RadLaunch 2018

Connecting Technology Start-Ups to UV+EB Industry Leaders

A Unique Idea Accelerator for UV+EB Start-ups, Students & Innovators

RadTech, the nonprofit trade association for UV+EB technologies (ultraviolet and electron beam), invites your start-up ideas, concepts and prototypes

New materials, optics, design, printing, packaging, 3D printing, inkjet, building products, plastics, medical, electronics. (and more!)

More Information

Ready to apply?! Click here to start the process.

Please note: due to the high number of submissions, the application deadline is now February 16, 2018. Questions? Email us at gary@radtech.org.

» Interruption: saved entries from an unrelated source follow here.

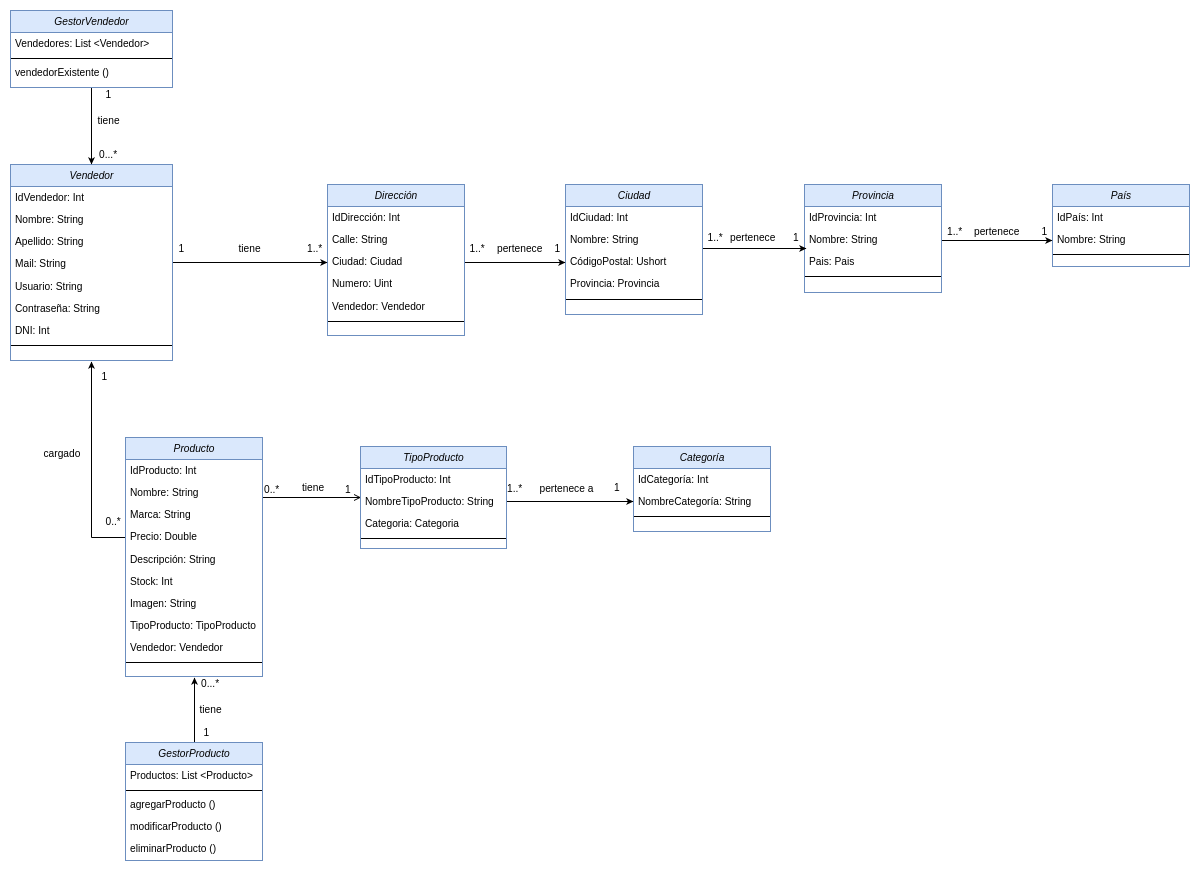
<!DOCTYPE html>
<html lang="es">
<head>
<meta charset="utf-8">
<title>Diagrama de clases</title>
<style>
:root {
  --paper: #ffffff;
  --ink: #000000;
  --header: #dae8fc;
  --border: #6c8ebf;
  --row: 22.15px;
}
* { box-sizing: border-box; margin: 0; padding: 0; }
html, body { width: 1200px; height: 874px; overflow: hidden; background: var(--paper); }
body { font: 10.2px "Liberation Sans", Arial, sans-serif; color: var(--ink); }
.diagram { position: relative; width: 1200px; height: 874px; overflow: hidden; }
.class {
  position: absolute; left: var(--x); top: var(--y); width: var(--w); height: var(--h);
  display: flex; flex-direction: column;
  border: 1px solid var(--border); background: var(--paper);
}
.class h2 {
  flex: none; height: 22px; line-height: 22px;
  font-size: inherit; font-weight: normal; font-style: italic; text-align: center;
  background: var(--header); border-bottom: 1px solid var(--border);
}
.class ul { flex: none; list-style: none; padding-left: 4px; }
.class li { height: var(--row); line-height: var(--row); white-space: nowrap; }
.class hr { flex: none; height: 1px; margin: 3px 0; border: 0; background: var(--ink); }
.relations { position: absolute; left: 0; top: 0; }
.relations path { fill: none; stroke: var(--ink); stroke-width: 1; }
.relations .tip { fill: var(--ink); }
.label {
  position: absolute; left: var(--x); top: var(--y);
  line-height: 12px; margin-top: -6px; white-space: nowrap;
}
</style>
</head>
<body>
<main class="diagram">

  <section class="class" style="--x:10px;--y:10px;--w:163px;--h:78px">
    <h2>GestorVendedor</h2>
    <ul><li>Vendedores: List &lt;Vendedor&gt;</li></ul>
    <hr>
    <ul><li>vendedorExistente ()</li></ul>
  </section>

  <section class="class" style="--x:10px;--y:164px;--w:163px;--h:197px">
    <h2>Vendedor</h2>
    <ul>
      <li>IdVendedor: Int</li>
      <li>Nombre: String</li>
      <li>Apellido: String</li>
      <li>Mail: String</li>
      <li>Usuario: String</li>
      <li>Contraseña: String</li>
      <li>DNI: Int</li>
    </ul>
    <hr>
  </section>

  <section class="class" style="--x:327px;--y:184px;--w:138px;--h:152px">
    <h2>Dirección</h2>
    <ul>
      <li>IdDirección: Int</li>
      <li>Calle: String</li>
      <li>Ciudad: Ciudad</li>
      <li>Numero: Uint</li>
      <li>Vendedor: Vendedor</li>
    </ul>
    <hr>
  </section>

  <section class="class" style="--x:565px;--y:184px;--w:138px;--h:131px">
    <h2>Ciudad</h2>
    <ul>
      <li>IdCiudad: Int</li>
      <li>Nombre: String</li>
      <li>CódigoPostal: Ushort</li>
      <li>Provincia: Provincia</li>
    </ul>
    <hr>
  </section>

  <section class="class" style="--x:804px;--y:184px;--w:138px;--h:109px">
    <h2>Provincia</h2>
    <ul>
      <li>IdProvincia: Int</li>
      <li>Nombre: String</li>
      <li>Pais: Pais</li>
    </ul>
    <hr>
  </section>

  <section class="class" style="--x:1052px;--y:184px;--w:138px;--h:83px">
    <h2>País</h2>
    <ul>
      <li>IdPaís: Int</li>
      <li>Nombre: String</li>
    </ul>
    <hr>
  </section>

  <section class="class" style="--x:125px;--y:437px;--w:138px;--h:240px">
    <h2>Producto</h2>
    <ul>
      <li>IdProducto: Int</li>
      <li>Nombre: String</li>
      <li>Marca: String</li>
      <li>Precio: Double</li>
      <li>Descripción: String</li>
      <li>Stock: Int</li>
      <li>Imagen: String</li>
      <li>TipoProducto: TipoProducto</li>
      <li>Vendedor: Vendedor</li>
    </ul>
    <hr>
  </section>

  <section class="class" style="--x:360px;--y:446px;--w:147px;--h:103px">
    <h2>TipoProducto</h2>
    <ul>
      <li>IdTipoProducto: Int</li>
      <li>NombreTipoProducto: String</li>
      <li>Categoria: Categoria</li>
    </ul>
    <hr>
  </section>

  <section class="class" style="--x:633px;--y:446px;--w:138px;--h:86px">
    <h2>Categoría</h2>
    <ul>
      <li>IdCategoría: Int</li>
      <li>NombreCategoría: String</li>
    </ul>
    <hr>
  </section>

  <section class="class" style="--x:125px;--y:742px;--w:138px;--h:119px">
    <h2>GestorProducto</h2>
    <ul><li>Productos: List &lt;Producto&gt;</li></ul>
    <hr>
    <ul>
      <li>agregarProducto ()</li>
      <li>modificarProducto ()</li>
      <li>eliminarProducto ()</li>
    </ul>
  </section>

  <svg class="relations" width="1200" height="874" viewBox="0 0 1200 874" aria-hidden="true">
    <defs>
      <marker id="arrow" markerUnits="userSpaceOnUse" markerWidth="8" markerHeight="8" refX="7" refY="4" orient="auto">
        <polygon class="tip" points="7.5,4 0,7.5 2,4 0,0.5"/>
      </marker>
      <marker id="open-arrow" markerUnits="userSpaceOnUse" markerWidth="8" markerHeight="8" refX="7" refY="4" orient="auto">
        <path d="M1 1 7 4 1 7"/>
      </marker>
    </defs>
    <g marker-end="url(#arrow)">
      <path d="M91.5 88V164" marker-end="url(#arrow)"/>
      <path d="M173 262.5H327" marker-end="url(#arrow)"/>
      <path d="M465 262.5H565" marker-end="url(#arrow)"/>
      <path d="M703 248.5H806" marker-end="url(#arrow)"/>
      <path d="M942 240.5H1052" marker-end="url(#arrow)"/>
      <path d="M125 537.5H91.5V362" marker-end="url(#arrow)"/>
      <path d="M507 501.5H633" marker-end="url(#arrow)"/>
      <path d="M194.5 742V678" marker-end="url(#arrow)"/>
    </g>
    <path d="M263 497.5H360" marker-end="url(#open-arrow)"/>
  </svg>

  <span class="label" style="--x:105.5px;--y:95px">1</span>
  <span class="label" style="--x:97.5px;--y:121px">tiene</span>
  <span class="label" style="--x:99px;--y:155px">0...*</span>

  <span class="label" style="--x:178.5px;--y:249px">1</span>
  <span class="label" style="--x:238.5px;--y:249px">tiene</span>
  <span class="label" style="--x:307px;--y:249px">1..*</span>

  <span class="label" style="--x:469.5px;--y:249px">1..*</span>
  <span class="label" style="--x:497px;--y:249px">pertenece</span>
  <span class="label" style="--x:554.5px;--y:249px">1</span>

  <span class="label" style="--x:707.5px;--y:238px">1..*</span>
  <span class="label" style="--x:730px;--y:238px">pertenece</span>
  <span class="label" style="--x:793px;--y:238px">1</span>

  <span class="label" style="--x:947px;--y:232px">1..*</span>
  <span class="label" style="--x:974px;--y:232px">pertenece</span>
  <span class="label" style="--x:1041.5px;--y:232px">1</span>

  <span class="label" style="--x:101.5px;--y:377px">1</span>
  <span class="label" style="--x:43.5px;--y:454px">cargado</span>
  <span class="label" style="--x:105.5px;--y:522px">0..*</span>

  <span class="label" style="--x:264px;--y:490px">0..*</span>
  <span class="label" style="--x:302px;--y:488px">tiene</span>
  <span class="label" style="--x:345px;--y:490px">1</span>

  <span class="label" style="--x:507px;--y:489px">1..*</span>
  <span class="label" style="--x:539.5px;--y:489px">pertenece a</span>
  <span class="label" style="--x:614px;--y:488px">1</span>

  <span class="label" style="--x:201px;--y:684px">0...*</span>
  <span class="label" style="--x:199.5px;--y:710px">tiene</span>
  <span class="label" style="--x:203.5px;--y:733px">1</span>

</main>
</body>
</html>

Organizations and RadTech members are invited to sponsor RadLaunch:


Sponsors receive recognition on this site and at RadTech 2018, serve on selection committee, get two free tickets and recognition at the RadTech 2018 awards dinner.

Congratulations to RadLaunch winners, our class of 2018

Trio Labs: Rapid UV 3D printing to create metal and ceramic parts with the same characteristics achieved through standard powder injection molding (PIM) processes.

Reboot Medical, Inc.: PhotoCast Casting Tape, light-cured composite tape that hardens on-demand, producing a rigid splint or cast.

Team from The Hebrew University of Jerusalem: Nanocrystal photocatalysts which fill an unmet need for efficient water-soluble photoinitiators for coatings and 2&3D printing.

moi composites: for a new, patented process that merges the performances of thermosetting composite materials with the potentialities of Additive Manufacturing opening the world of advance composites to features today unimaginable.

The Foam Printing Project: Lightweight parts from resin that is foamed using a patent-pending process and solidified using a UV DLP 3D printer, parts have up to 75% gas fractions, are lighter weight and less expensive to produce.

Dynamic Matter LLC: UV curable thermosetting polymer that can be remolded, relax stress, or repurposed following polymerization for use in optical applications and composites to reduce shrinkage and environmental stresses.

Team from the University of Iowa: Transferrable Shadow Cure (TSC) decouples initiation and propagation mechanisms in cationic photopolymerization to address light penetration problems, thus providing full cure regardless of geometry, pigment and filler content, and sensitivity of material to light and heat.